"What is that going to tell them about her being a student at U-Va.?" she asked, just days before Liz learned she had been accepted. Maryann Carr believes a student's grades and test scores should be sufficient. "It's the relevance that puzzles me," she said. "I can't imagine how putting us through this . . . benefited anyone or did any good."
Of course, it's not an ordeal for everyone. Maren Spaldo, of Nokesville, completed her favorite-word essay in an hour, describing watching "Wheel of Fortune" on television one night with her parents and successfully figuring out the word "toboggan" before they did, with few clues.

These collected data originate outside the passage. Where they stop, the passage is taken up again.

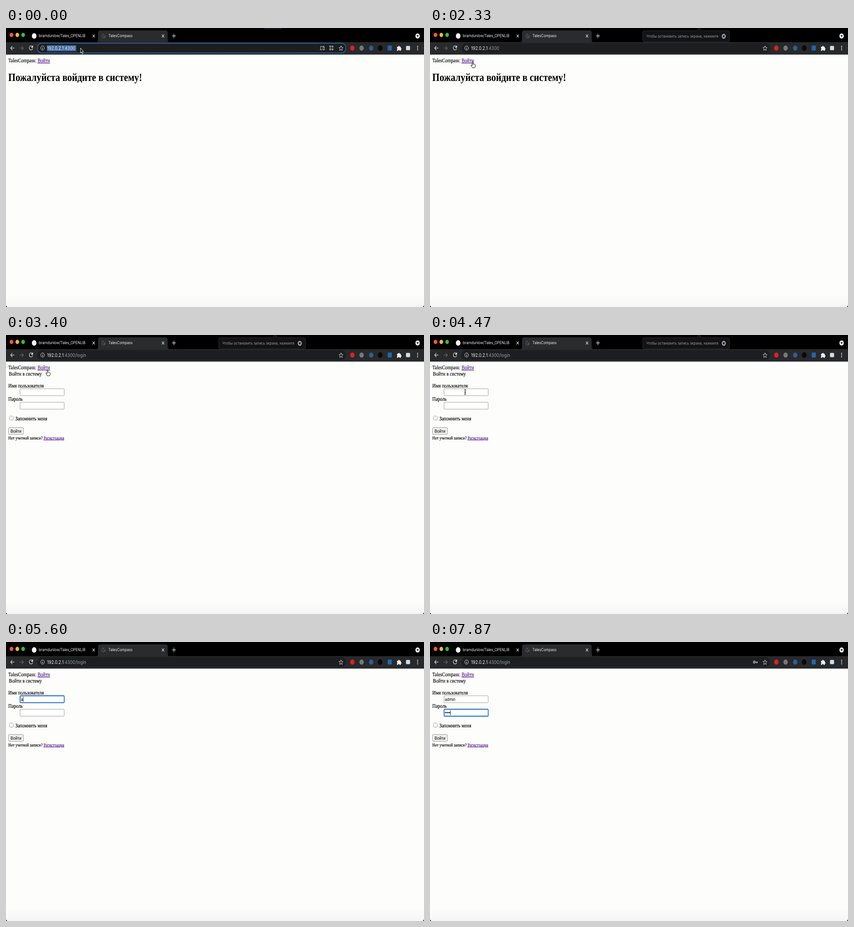
Write an HTML page that moves like this. It is 917x611 px and loops after 8 s.

```html
<!DOCTYPE html>
<html lang="ru">
<head>
<meta charset="utf-8">
<style>
  html, body { margin: 0; width: 100%; height: 100%; overflow: hidden; background: #000; }
  svg { display: block; width: 100vw; height: 100vh; }
  text { white-space: pre; text-rendering: geometricPrecision; }
  .ui { font: 12px Inter, "Open Sans", sans-serif; fill: #eceef0; }
  .url { font-size: 14.2px; }
  .item { font-size: 13px; }
  .hint { font-size: 11.7px; fill: #98989d; }
  .page { font: 16px "Liberation Serif", "Times New Roman", serif; fill: #000; stroke: #000; stroke-width: .25; }
  .small { font-size: 13.33px; }
  .head { font-size: 32px; font-weight: bold; stroke: none; }
  .field { font: 13.33px "Liberation Sans", Arial, sans-serif; fill: #000; }
  .link { fill: #551a8b; stroke: #551a8b; text-decoration: underline; }
  .line { fill: none; stroke: #dfe1e5; stroke-width: 1.7; }
  .thin { stroke-width: 1.3; }
  .box { fill: #fff; stroke: #767676; }
  .box.focus { stroke: #1565c0; stroke-width: 2.6; }
</style>
</head>
<body>
<!-- A 1440 x 807 window squeezed onto the stage -->
<svg viewBox="0 0 1440 807" preserveAspectRatio="none">
  <!-- Tab strip -->
  <rect width="1440" height="42"/>
  <circle cx="19" cy="20" r="6.2" fill="#f2564d"/>
  <circle cx="39" cy="20" r="6.2" fill="#eeb92f"/>
  <circle cx="59" cy="20" r="6.2" fill="#35b944"/>
  <path d="M309 42q8 0 8-8V14q0-7 8-7H549q8 0 8 7V34q0 8 8 8z" fill="#2a2b2d"/>
  <circle cx="97" cy="23" r="8" fill="#f4f4f4"/>
  <text class="ui" x="113" y="27">bramdunlow/Tales_OPENLIB</text>
  <text class="ui" x="353" y="27">TalesCompass</text>
  <g id="globe">
    <circle cx="336" cy="23" r="7.5" fill="#46484d"/>
    <path d="M330 20l5 3-1 5M337 16l2 4 4 1" fill="none" stroke="#202125" stroke-width="2"/>
  </g>
  <circle id="spin" cx="336" cy="23" r="7" class="line" stroke-dasharray="3 60"/>
  <path class="line" d="M298 19l8 8m0-8l-8 8M537 19l8 8m0-8l-8 8M572 23h13M578.5 16.5v13"/>
  <circle cx="1418" cy="23" r="7.5" fill="#f1f1f1"/>
  <path d="M1414 21h8l-4 5z"/>

  <!-- Toolbar -->
  <rect y="41" width="1440" height="36" fill="#27292b"/>
  <path class="line" d="M29 58H16m6-6l-6 6 6 6"/>
  <path class="line" d="M47 58h13m-6-6l6 6-6 6" stroke-opacity=".35"/>
  <g id="reload">
    <path class="line" d="M91 54a6 6 0 1 0 1 5"/>
    <path d="M93 50v7h-7z" fill="#dfe1e5"/>
  </g>
  <path id="stop" class="line" d="M80 52l12 12m0-12l-12 12"/>
  <rect id="bar" x="108" y="44" width="1063" height="28" rx="14" fill="#1c1e21" stroke-width="2.2"/>
  <circle class="line thin" cx="126" cy="58" r="6.3"/>
  <path class="line" d="M126 57v5M126 54v1.6"/>
  <rect id="select" x="141" y="50" width="101" height="17" fill="#3f6ea5"/>
  <text class="ui url" x="141.5" y="63">192.0.2.1<tspan id="rest"></tspan></text>
  <g id="devices" class="line thin">
    <path d="M1084 62V53h12M1081 63h8"/>
    <rect x="1092" y="55" width="5" height="8"/>
  </g>
  <g id="grid" class="line" stroke-dasharray="3 1.5">
    <rect x="1115" y="52" width="4" height="4"/><rect x="1123" y="52" width="4" height="4"/>
    <rect x="1115" y="60" width="4" height="4"/><rect x="1123" y="60" width="4" height="4"/>
  </g>
  <g id="key" class="line">
    <circle cx="1117" cy="58" r="3"/>
    <path d="M1120 58h9M1126 58v4"/>
  </g>
  <path class="line thin" d="M1154 51.5l2 4.7 5 .5-3.8 3.3 1.1 5-4.3-2.7-4.3 2.7 1.1-5-3.8-3.3 5-.5z"/>
  <circle cx="1193" cy="58" r="7.5" fill="#e0201c"/>
  <circle cx="1225" cy="58" r="7.5" fill="#77787b"/>
  <circle cx="1258" cy="58" r="7.5" fill="#2c5f97"/>
  <circle cx="1289" cy="58" r="8" fill="#08090b"/>
  <rect x="1315" y="51" width="14" height="14" fill="#1c6aae"/>
  <path d="M1347 54h4a2.500 2.500 0 1 1 5 0h4v4a2.500 2.500 0 1 1 0 5v3h-4a2.500 2.500 0 0 0-5 0h-4v-4a2.500 2.500 0 0 0 0-4z" fill="#eceef0"/>
  <rect x="1378" y="52" width="14" height="12" rx="2" fill="#cfe0ea"/>
  <g fill="#eceef0">
    <circle cx="1418" cy="53" r="1.6"/><circle cx="1418" cy="58" r="1.6"/><circle cx="1418" cy="63" r="1.6"/>
  </g>

  <!-- Recording hint -->
  <rect id="scrap" x="890" width="60" height="4" fill="#11111f"/>
  <g id="hint">
    <path d="M738 8H916q4 0 7-4 5-6 10 0 3 4 7 4H1027q5 0 5 5V35q0 5-5 5H738q-5 0-5-5V13q0-5 5-5z" fill="#131316" stroke="#3b3b42"/>
    <text class="ui hint" x="745" y="28">Чтобы остановить запись экрана, нажмите</text>
    <circle cx="1012" cy="24" r="7" fill="#a5a5a9"/>
    <rect x="1009" y="21" width="6" height="6" fill="#1c1c20"/>
  </g>

  <!-- Page -->
  <linearGradient id="fade" x2="0" y2="1">
    <stop offset=".95" stop-color="#fdfdfc"/><stop offset="1" stop-color="#f5f5f5"/>
  </linearGradient>
  <path d="M0 77H1440V800q0 7-7 7H7q-7 0-7-7z" fill="url(#fade)"/>
  <text class="page" x="8" y="99.5">TalesCompass: <tspan class="link">Войти</tspan></text>
  <text id="home" class="page head" x="8" y="153">Пожалуйста войдите в систему!</text>
  <g id="login">
    <text class="page" x="10" y="117.5">Войти в систему</text>
    <text class="page" x="8" y="151.5">Имя пользователя</text>
    <text class="page" x="8" y="190.5">Пароль</text>
    <rect id="box0" x="48.5" y="155.5" width="152" height="20" rx="2"/>
    <rect id="box1" x="48.5" y="194.5" width="152" height="20" rx="2"/>
    <text id="val0" class="field" x="51" y="170"></text>
    <text id="val1" class="field" x="51" y="209"></text>
    <rect id="caret" width="1.4" height="15"/>
    <rect class="box" x="12.5" y="234.5" width="12" height="12" rx="2.5"/>
    <text class="page" x="32" y="246.5">Запомнить меня</text>
    <rect class="box" x="8.5" y="267.5" width="52" height="20" rx="3" style="fill:#efefef"/>
    <text class="field" x="34.5" y="282" text-anchor="middle">Войти</text>
    <text class="page small" x="8" y="302">Нет учетной записи? <tspan class="link">Регистрация</tspan></text>
  </g>
  <g id="menu">
    <rect x="47" y="178" width="194" height="232" rx="5" opacity=".2"/>
    <rect x="48" y="176" width="192" height="232" rx="4" fill="#212428"/>
  </g>

  <!-- Pointers, each with its hot spot at 0,0 -->
  <g id="pointer">
    <path id="arrow" d="M0 0V14l3.300-3 2.500 6 2.700-1.200-2.500-5.800H10z" stroke="#fff" stroke-width="1.3"/>
    <path id="hand" d="M-1.500 1.500q0-2 1.500-2t1.500 2V7q1-1 2.500 0 1-.8 2.500.3 2-.5 2.500 1.700v4q0 2-1.500 4H-1l-4.500-6q-1-2 1-2.300l3 2z" fill="#fff" stroke="#000" stroke-width="1.3"/>
    <path id="beam" d="M-3-8q3 0 3 2V6q0 2-3 2M3-8q-3 0-3 2V6q0 2 3 2M-2 2h4" fill="none" stroke="#000" stroke-width="1.1"/>
  </g>
</svg>
<script>
const $ = id => document.getElementById(id);
const show = (id, on) => { $(id).style.display = on ? "" : "none"; };
const clamp = v => Math.max(0, Math.min(1, v));

["vmvm", "4141", "bramdun_low", "moose4936@nomo.test", "1711", "kentril"].forEach((name, i) => {
  const el = document.createElementNS("http://www.w3.org/2000/svg", "text");
  el.setAttribute("class", "ui item");
  el.setAttribute("x", 60);
  el.setAttribute("y", 208 + i * 35.8);
  el.textContent = name;
  $("menu").append(el);
});

const ENTER = 1130, LOADED = 1470, OPEN = 2800, CLICK = 4600, TAB = 7140;
const nameKeys = [5530, 5660, 5790, 5920, 6030];
const passKeys = [7600, 7690, 7780, 7870];
const path = [[0, 257, 58], [1870, 257, 58], [2270, 147, 98], [2670, 146, 98],
  [3300, 143, 101], [3600, 143, 101], [4400, 121, 165], [8000, 121, 165]];

function pointerAt(t) {
  const i = path.findIndex(p => p[0] > t);
  const [t0, x0, y0] = path[i - 1], [t1, x1, y1] = path[i];
  const k = (t - t0) / (t1 - t0), e = k * k * (3 - 2 * k);
  return [x0 + (x1 - x0) * e, y0 + (y1 - y0) * e];
}

function drawPointer(t) {
  const [x, y] = pointerAt(t);
  const hand = x > 108 && x < 152 && y > 84 && y < 104;
  const beam = t > OPEN && x > 48 && x < 201 && y > 155 && y < 176;
  $("pointer").setAttribute("transform", `translate(${x} ${y})`);
  show("pointer", t < nameKeys[0]);
  show("hand", hand);
  show("beam", beam);
  show("arrow", !hand && !beam);
}

function drawForm(t) {
  const active = t < CLICK ? -1 : t < TAB ? 0 : 1;
  const typed = keys => keys.filter(k => k <= t).length;
  $("val0").textContent = "admin".slice(0, typed(nameKeys));
  $("val1").textContent = "•".repeat(typed(passKeys));
  [0, 1].forEach(i => $("box" + i).setAttribute("class", i === active ? "box focus" : "box"));
  const last = Math.max(...[CLICK, ...nameKeys, TAB, ...passKeys].filter(k => k <= t));
  show("caret", active >= 0 && (t - last) % 1040 < 500);
  if (active >= 0) {
    $("caret").setAttribute("x", 51 + $("val" + active).getComputedTextLength());
    $("caret").setAttribute("y", 158 + active * 39);
  }
  show("menu", t >= CLICK && t < nameKeys[0]);
}

function draw() {
  const t = performance.now() % 8000;
  const editing = t < ENTER, login = t >= OPEN;
  const loading = t >= ENTER && t < LOADED || t >= 2730 && t < 2930;

  show("select", editing);
  show("devices", editing);
  show("grid", t < LOADED);
  show("key", t >= passKeys[0]);
  show("reload", !loading);
  show("stop", loading);
  show("globe", !loading);
  show("spin", loading);
  $("spin").setAttribute("transform", `rotate(${-100 - (t - 1270) * 0.3} 336 23)`);
  $("bar").setAttribute("stroke", editing ? "#2f639f" : "none");
  $("rest").textContent = ":4300" + (login ? "/login" : "");
  $("rest").style.fill = editing ? "" : "#989ca2";

  show("scrap", t < 70);
  $("hint").style.opacity = t < 70 ? 0 : t < 130 ? 0.5 : clamp((5110 - t) / 210);

  show("home", !login);
  show("login", login);
  drawForm(t);
  drawPointer(t);
  requestAnimationFrame(draw);
}
draw();
</script>
</body>
</html>
```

Maren has been accepted at U-Va. Her 4.4 grade point average and 1540 Scholastic Assessment Test score didn't hurt, but her essay – dubbed original and confident by Assistant Dean of Admissions Parke Muth – has made her a top candidate for the school's honors program next fall.
Even as U-Va. gets bolder with its essays, some universities that have ventured down that road have found out, as Amherst did, that clever questions don't necessarily lead to impressive responses.
Penn's Stetson remembers a call his office got one January several years ago. An applicant's father wanted to know if his son could have more time to submit his application. His son, he said, hadn't finished writing his 300-page autobiography and didn't know what was on page 217 yet.
He didn't get in.